Instructions for the task: Would you set down all of the entries below exactly as they stand?

Material supplied:
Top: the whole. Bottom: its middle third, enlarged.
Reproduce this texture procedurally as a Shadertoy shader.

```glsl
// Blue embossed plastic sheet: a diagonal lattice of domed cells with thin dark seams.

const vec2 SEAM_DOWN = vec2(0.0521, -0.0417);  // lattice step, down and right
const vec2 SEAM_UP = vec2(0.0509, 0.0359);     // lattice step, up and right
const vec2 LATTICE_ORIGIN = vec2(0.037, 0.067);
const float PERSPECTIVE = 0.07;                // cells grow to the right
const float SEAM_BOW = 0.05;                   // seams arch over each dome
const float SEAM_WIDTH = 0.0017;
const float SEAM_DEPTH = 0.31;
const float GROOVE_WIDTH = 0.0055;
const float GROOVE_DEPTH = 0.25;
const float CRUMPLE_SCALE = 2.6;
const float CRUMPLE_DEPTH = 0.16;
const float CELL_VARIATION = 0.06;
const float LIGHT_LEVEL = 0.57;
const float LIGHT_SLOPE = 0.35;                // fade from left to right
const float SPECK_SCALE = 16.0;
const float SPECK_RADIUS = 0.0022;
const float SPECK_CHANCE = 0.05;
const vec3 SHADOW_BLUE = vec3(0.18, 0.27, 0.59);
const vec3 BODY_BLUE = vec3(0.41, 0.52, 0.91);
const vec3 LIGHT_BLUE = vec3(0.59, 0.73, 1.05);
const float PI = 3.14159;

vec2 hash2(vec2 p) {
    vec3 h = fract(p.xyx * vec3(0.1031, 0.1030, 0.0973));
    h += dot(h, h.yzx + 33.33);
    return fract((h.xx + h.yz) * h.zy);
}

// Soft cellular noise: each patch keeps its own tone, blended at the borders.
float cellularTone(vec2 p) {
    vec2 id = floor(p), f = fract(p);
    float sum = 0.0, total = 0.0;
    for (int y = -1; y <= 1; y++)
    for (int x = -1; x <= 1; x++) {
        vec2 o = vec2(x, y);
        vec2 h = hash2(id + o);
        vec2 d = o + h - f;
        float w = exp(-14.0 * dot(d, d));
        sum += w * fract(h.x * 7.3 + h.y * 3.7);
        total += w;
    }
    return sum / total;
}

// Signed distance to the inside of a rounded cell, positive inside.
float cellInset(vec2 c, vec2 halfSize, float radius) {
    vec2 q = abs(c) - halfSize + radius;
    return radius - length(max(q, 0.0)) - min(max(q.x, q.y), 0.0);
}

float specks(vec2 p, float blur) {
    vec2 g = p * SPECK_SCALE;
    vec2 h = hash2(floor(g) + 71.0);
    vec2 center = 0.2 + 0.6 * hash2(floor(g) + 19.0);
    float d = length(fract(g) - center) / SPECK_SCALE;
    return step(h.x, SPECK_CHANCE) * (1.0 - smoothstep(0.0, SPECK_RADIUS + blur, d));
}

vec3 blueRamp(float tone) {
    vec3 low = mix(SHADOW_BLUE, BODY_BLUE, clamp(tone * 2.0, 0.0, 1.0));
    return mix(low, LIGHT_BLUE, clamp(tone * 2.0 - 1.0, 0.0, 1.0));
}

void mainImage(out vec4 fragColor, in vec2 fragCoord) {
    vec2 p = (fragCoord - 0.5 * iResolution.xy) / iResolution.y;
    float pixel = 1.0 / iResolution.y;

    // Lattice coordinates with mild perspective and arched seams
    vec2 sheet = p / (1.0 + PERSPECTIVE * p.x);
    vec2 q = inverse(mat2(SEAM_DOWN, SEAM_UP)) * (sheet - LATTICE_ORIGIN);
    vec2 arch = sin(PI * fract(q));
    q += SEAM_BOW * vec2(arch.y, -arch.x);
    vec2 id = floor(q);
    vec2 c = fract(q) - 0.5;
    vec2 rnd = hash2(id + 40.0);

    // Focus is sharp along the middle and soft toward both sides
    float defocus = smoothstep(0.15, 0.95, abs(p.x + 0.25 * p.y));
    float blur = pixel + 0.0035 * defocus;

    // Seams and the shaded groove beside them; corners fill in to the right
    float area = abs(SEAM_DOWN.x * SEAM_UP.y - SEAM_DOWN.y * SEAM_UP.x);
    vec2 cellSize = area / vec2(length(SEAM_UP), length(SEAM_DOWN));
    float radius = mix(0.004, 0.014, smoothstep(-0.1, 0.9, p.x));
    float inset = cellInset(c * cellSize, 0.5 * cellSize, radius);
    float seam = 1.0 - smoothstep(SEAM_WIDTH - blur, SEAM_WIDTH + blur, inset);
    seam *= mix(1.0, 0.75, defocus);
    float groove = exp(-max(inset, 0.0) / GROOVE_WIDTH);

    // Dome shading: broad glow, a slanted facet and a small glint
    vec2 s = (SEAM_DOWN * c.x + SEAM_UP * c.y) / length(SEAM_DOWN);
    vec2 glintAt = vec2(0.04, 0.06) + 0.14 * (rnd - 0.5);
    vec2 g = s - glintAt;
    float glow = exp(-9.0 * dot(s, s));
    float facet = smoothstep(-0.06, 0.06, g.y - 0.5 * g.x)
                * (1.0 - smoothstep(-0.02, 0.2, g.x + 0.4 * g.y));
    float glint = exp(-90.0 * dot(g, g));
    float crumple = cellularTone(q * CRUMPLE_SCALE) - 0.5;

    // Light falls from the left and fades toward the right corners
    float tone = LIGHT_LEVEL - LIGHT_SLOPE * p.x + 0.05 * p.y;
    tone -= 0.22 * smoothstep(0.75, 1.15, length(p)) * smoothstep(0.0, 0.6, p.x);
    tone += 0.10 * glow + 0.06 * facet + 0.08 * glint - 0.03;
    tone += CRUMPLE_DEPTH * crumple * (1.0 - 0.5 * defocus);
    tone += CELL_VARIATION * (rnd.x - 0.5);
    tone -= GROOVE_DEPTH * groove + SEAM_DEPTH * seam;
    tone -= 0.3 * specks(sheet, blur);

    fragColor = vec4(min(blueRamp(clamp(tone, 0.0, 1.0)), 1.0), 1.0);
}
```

Written answer:
Top: the whole. Bottom: its middle third, enlarged.
Reproduce this texture procedurally as a Shadertoy shader.

```glsl
// Blue embossed plastic sheet: a diagonal lattice of domed cells with thin dark seams.

const vec2 SEAM_DOWN = vec2(0.0521, -0.0417);  // lattice step, down and right
const vec2 SEAM_UP = vec2(0.0509, 0.0359);     // lattice step, up and right
const vec2 LATTICE_ORIGIN = vec2(0.037, 0.067);
const float PERSPECTIVE = 0.07;                // cells grow to the right
const float SEAM_BOW = 0.05;                   // seams arch over each dome
const float SEAM_WIDTH = 0.0017;
const float SEAM_DEPTH = 0.31;
const float GROOVE_WIDTH = 0.0055;
const float GROOVE_DEPTH = 0.25;
const float CRUMPLE_SCALE = 2.6;
const float CRUMPLE_DEPTH = 0.16;
const float CELL_VARIATION = 0.06;
const float LIGHT_LEVEL = 0.57;
const float LIGHT_SLOPE = 0.35;                // fade from left to right
const float SPECK_SCALE = 16.0;
const float SPECK_RADIUS = 0.0022;
const float SPECK_CHANCE = 0.05;
const vec3 SHADOW_BLUE = vec3(0.18, 0.27, 0.59);
const vec3 BODY_BLUE = vec3(0.41, 0.52, 0.91);
const vec3 LIGHT_BLUE = vec3(0.59, 0.73, 1.05);
const float PI = 3.14159;

vec2 hash2(vec2 p) {
    vec3 h = fract(p.xyx * vec3(0.1031, 0.1030, 0.0973));
    h += dot(h, h.yzx + 33.33);
    return fract((h.xx + h.yz) * h.zy);
}

// Soft cellular noise: each patch keeps its own tone, blended at the borders.
float cellularTone(vec2 p) {
    vec2 id = floor(p), f = fract(p);
    float sum = 0.0, total = 0.0;
    for (int y = -1; y <= 1; y++)
    for (int x = -1; x <= 1; x++) {
        vec2 o = vec2(x, y);
        vec2 h = hash2(id + o);
        vec2 d = o + h - f;
        float w = exp(-14.0 * dot(d, d));
        sum += w * fract(h.x * 7.3 + h.y * 3.7);
        total += w;
    }
    return sum / total;
}

// Signed distance to the inside of a rounded cell, positive inside.
float cellInset(vec2 c, vec2 halfSize, float radius) {
    vec2 q = abs(c) - halfSize + radius;
    return radius - length(max(q, 0.0)) - min(max(q.x, q.y), 0.0);
}

float specks(vec2 p, float blur) {
    vec2 g = p * SPECK_SCALE;
    vec2 h = hash2(floor(g) + 71.0);
    vec2 center = 0.2 + 0.6 * hash2(floor(g) + 19.0);
    float d = length(fract(g) - center) / SPECK_SCALE;
    return step(h.x, SPECK_CHANCE) * (1.0 - smoothstep(0.0, SPECK_RADIUS + blur, d));
}

vec3 blueRamp(float tone) {
    vec3 low = mix(SHADOW_BLUE, BODY_BLUE, clamp(tone * 2.0, 0.0, 1.0));
    return mix(low, LIGHT_BLUE, clamp(tone * 2.0 - 1.0, 0.0, 1.0));
}

void mainImage(out vec4 fragColor, in vec2 fragCoord) {
    vec2 p = (fragCoord - 0.5 * iResolution.xy) / iResolution.y;
    float pixel = 1.0 / iResolution.y;

    // Lattice coordinates with mild perspective and arched seams
    vec2 sheet = p / (1.0 + PERSPECTIVE * p.x);
    vec2 q = inverse(mat2(SEAM_DOWN, SEAM_UP)) * (sheet - LATTICE_ORIGIN);
    vec2 arch = sin(PI * fract(q));
    q += SEAM_BOW * vec2(arch.y, -arch.x);
    vec2 id = floor(q);
    vec2 c = fract(q) - 0.5;
    vec2 rnd = hash2(id + 40.0);

    // Focus is sharp along the middle and soft toward both sides
    float defocus = smoothstep(0.15, 0.95, abs(p.x + 0.25 * p.y));
    float blur = pixel + 0.0035 * defocus;

    // Seams and the shaded groove beside them; corners fill in to the right
    float area = abs(SEAM_DOWN.x * SEAM_UP.y - SEAM_DOWN.y * SEAM_UP.x);
    vec2 cellSize = area / vec2(length(SEAM_UP), length(SEAM_DOWN));
    float radius = mix(0.004, 0.014, smoothstep(-0.1, 0.9, p.x));
    float inset = cellInset(c * cellSize, 0.5 * cellSize, radius);
    float seam = 1.0 - smoothstep(SEAM_WIDTH - blur, SEAM_WIDTH + blur, inset);
    seam *= mix(1.0, 0.75, defocus);
    float groove = exp(-max(inset, 0.0) / GROOVE_WIDTH);

    // Dome shading: broad glow, a slanted facet and a small glint
    vec2 s = (SEAM_DOWN * c.x + SEAM_UP * c.y) / length(SEAM_DOWN);
    vec2 glintAt = vec2(0.04, 0.06) + 0.14 * (rnd - 0.5);
    vec2 g = s - glintAt;
    float glow = exp(-9.0 * dot(s, s));
    float facet = smoothstep(-0.06, 0.06, g.y - 0.5 * g.x)
                * (1.0 - smoothstep(-0.02, 0.2, g.x + 0.4 * g.y));
    float glint = exp(-90.0 * dot(g, g));
    float crumple = cellularTone(q * CRUMPLE_SCALE) - 0.5;

    // Light falls from the left and fades toward the right corners
    float tone = LIGHT_LEVEL - LIGHT_SLOPE * p.x + 0.05 * p.y;
    tone -= 0.22 * smoothstep(0.75, 1.15, length(p)) * smoothstep(0.0, 0.6, p.x);
    tone += 0.10 * glow + 0.06 * facet + 0.08 * glint - 0.03;
    tone += CRUMPLE_DEPTH * crumple * (1.0 - 0.5 * defocus);
    tone += CELL_VARIATION * (rnd.x - 0.5);
    tone -= GROOVE_DEPTH * groove + SEAM_DEPTH * seam;
    tone -= 0.3 * specks(sheet, blur);

    fragColor = vec4(min(blueRamp(clamp(tone, 0.0, 1.0)), 1.0), 1.0);
}
```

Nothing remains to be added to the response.